** Opening Input records block **
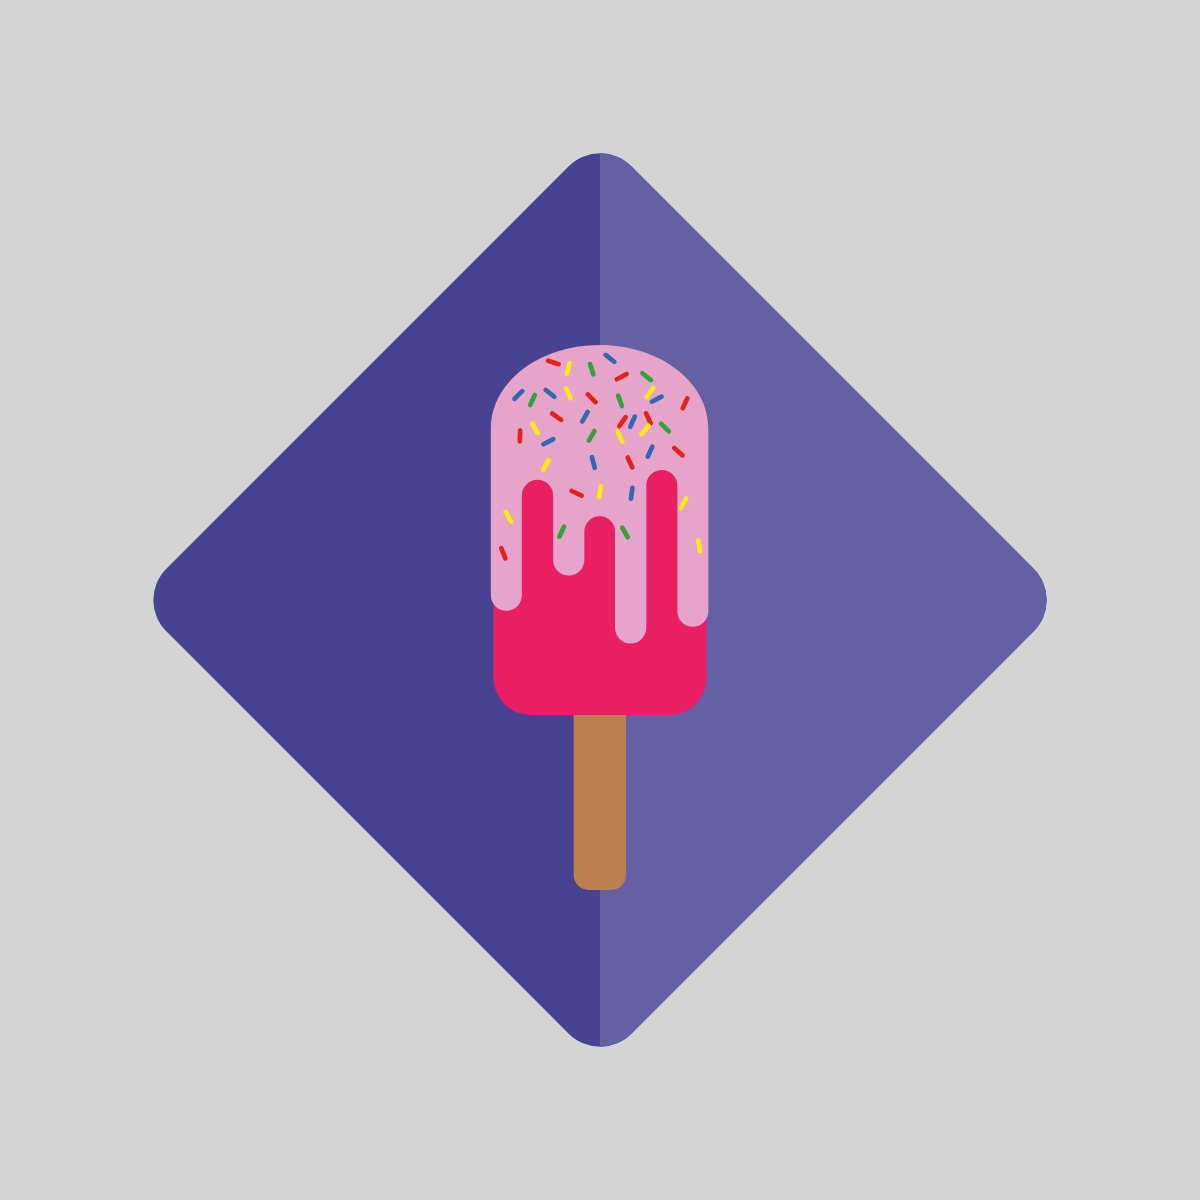
<!DOCTYPE html>
<html lang="en">
<head>
<meta charset="utf-8">
<title>Ice pop icon</title>
<style>
  :root {
    --backdrop: #d4d4d4;
    --tile-dark: #484293;
    --tile-light: #655fa4;
    --ice: #e91e63;
    --glaze: #e6a4cb;
    --stick: #bb804f;
    --red: #e32219;
    --yellow: #fbea14;
    --green: #33a237;
    --blue: #3069b4;
  }
  html, body { margin: 0; padding: 0; overflow: hidden; background: var(--backdrop); }
  .icon { display: block; width: 1200px; height: 1200px; }
  .backdrop { fill: var(--backdrop); }
  .tile-dark { fill: var(--tile-dark); }
  .tile-light { fill: var(--tile-light); }
  .ice { fill: var(--ice); }
  .glaze { fill: var(--glaze); }
  .stick { fill: var(--stick); }
  .sprinkles { fill: none; stroke-width: 2.8; stroke-linecap: round; }
  .red { stroke: var(--red); }
  .yellow { stroke: var(--yellow); }
  .green { stroke: var(--green); }
  .blue { stroke: var(--blue); }
</style>
</head>
<body>
<svg class="icon" viewBox="0 0 720 720" role="img" aria-label="Pink ice pop with dripping glaze and sprinkles on a purple diamond">
  <defs>
    <path id="diamond" d="M341.2 99.8A26.6 26.6 0 0 1 378.8 99.8L620.2 341.2A26.6 26.6 0 0 1 620.2 378.8L378.8 620.2A26.6 26.6 0 0 1 341.2 620.2L99.8 378.8A26.6 26.6 0 0 1 99.8 341.2Z"/>
    <clipPath id="right-half"><rect x="360" y="80" width="280" height="560"/></clipPath>
    <path id="sprinkle" d="M-3.3 0H3.3"/>
  </defs>

  <rect class="backdrop" width="720" height="720"/>

  <g id="tile">
    <use href="#diamond" class="tile-dark"/>
    <use href="#diamond" class="tile-light" clip-path="url(#right-half)"/>
  </g>

  <g id="ice-pop">
    <path class="stick" d="M344.2 425H375.6V525A9 9 0 0 1 366.6 534H353.2A9 9 0 0 1 344.2 525Z"/>
    <path class="ice" d="M296 256H424V406.500A22.500 22.500 0 0 1 401.500 429H318.500A22.500 22.500 0 0 1 296 406.500Z"/>
    <path class="glaze" d="M294.500 257C294.500 229 324 207 359.800 207C395.600 207 425 229 425 257V366.700A9.300 9.300 0 0 1 406.400 366.700V291.300A9.300 9.300 0 0 0 387.800 291.300V376.700A9.400 9.400 0 0 1 369 376.700V319A9.200 9.200 0 0 0 350.600 319V336A9.350 9.350 0 0 1 331.900 336V297.300A9.400 9.400 0 0 0 313.100 297.300V357.200A9.300 9.300 0 0 1 294.500 357.200Z"/>

    <g class="sprinkles">
      <g class="red">
        <use href="#sprinkle" transform="translate(332 217.500) rotate(18)"/>
        <use href="#sprinkle" transform="translate(373 226) rotate(-28)"/>
        <use href="#sprinkle" transform="translate(355 239) rotate(45)"/>
        <use href="#sprinkle" transform="translate(411 242) rotate(-65)"/>
        <use href="#sprinkle" transform="translate(334 250) rotate(35)"/>
        <use href="#sprinkle" transform="translate(373.500 253) rotate(-55)"/>
        <use href="#sprinkle" transform="translate(389 251) rotate(65)"/>
        <use href="#sprinkle" transform="translate(312 261.500) rotate(-88)"/>
        <use href="#sprinkle" transform="translate(407 271) rotate(42)"/>
        <use href="#sprinkle" transform="translate(378 277.500) rotate(65)"/>
        <use href="#sprinkle" transform="translate(346 296) rotate(25)"/>
        <use href="#sprinkle" transform="translate(302 332) rotate(68)"/>
      </g>
      <g class="yellow">
        <use href="#sprinkle" transform="translate(341 221) rotate(105)"/>
        <use href="#sprinkle" transform="translate(341 236) rotate(65)"/>
        <use href="#sprinkle" transform="translate(390 235.500) rotate(-55)"/>
        <use href="#sprinkle" transform="translate(321 257) rotate(60)"/>
        <use href="#sprinkle" transform="translate(387 258) rotate(-50)"/>
        <use href="#sprinkle" transform="translate(372 262) rotate(65)"/>
        <use href="#sprinkle" transform="translate(327.500 279) rotate(-62)"/>
        <use href="#sprinkle" transform="translate(360 295) rotate(-80)"/>
        <use href="#sprinkle" transform="translate(410 302) rotate(-60)"/>
        <use href="#sprinkle" transform="translate(305 310) rotate(60)"/>
        <use href="#sprinkle" transform="translate(419.500 327.500) rotate(80)"/>
      </g>
      <g class="green">
        <use href="#sprinkle" transform="translate(355 221.500) rotate(72)"/>
        <use href="#sprinkle" transform="translate(388 226) rotate(38)"/>
        <use href="#sprinkle" transform="translate(319.500 240) rotate(-65)"/>
        <use href="#sprinkle" transform="translate(372 240.500) rotate(70)"/>
        <use href="#sprinkle" transform="translate(399 256.500) rotate(45)"/>
        <use href="#sprinkle" transform="translate(355 261.500) rotate(-60)"/>
        <use href="#sprinkle" transform="translate(337 319) rotate(-65)"/>
        <use href="#sprinkle" transform="translate(375 319.500) rotate(60)"/>
      </g>
      <g class="blue">
        <use href="#sprinkle" transform="translate(366 215) rotate(38)"/>
        <use href="#sprinkle" transform="translate(311 237) rotate(-45)"/>
        <use href="#sprinkle" transform="translate(330 236) rotate(38)"/>
        <use href="#sprinkle" transform="translate(394 239.500) rotate(-28)"/>
        <use href="#sprinkle" transform="translate(351 250) rotate(-60)"/>
        <use href="#sprinkle" transform="translate(379.500 253) rotate(-65)"/>
        <use href="#sprinkle" transform="translate(329 265) rotate(-28)"/>
        <use href="#sprinkle" transform="translate(390 271) rotate(-65)"/>
        <use href="#sprinkle" transform="translate(356 277.500) rotate(75)"/>
        <use href="#sprinkle" transform="translate(379 296) rotate(-82)"/>
      </g>
    </g>
  </g>
</svg>
</body>
</html>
** Closing Input records block **
**Exercise objective**.
Read through the entries, then copy every line where the string "stick" is found.

**Written reply**.
    --stick: #bb804f;
  .stick { fill: var(--stick); }
    <path class="stick" d="M344.2 425H375.6V525A9 9 0 0 1 366.6 534H353.2A9 9 0 0 1 344.2 525Z"/>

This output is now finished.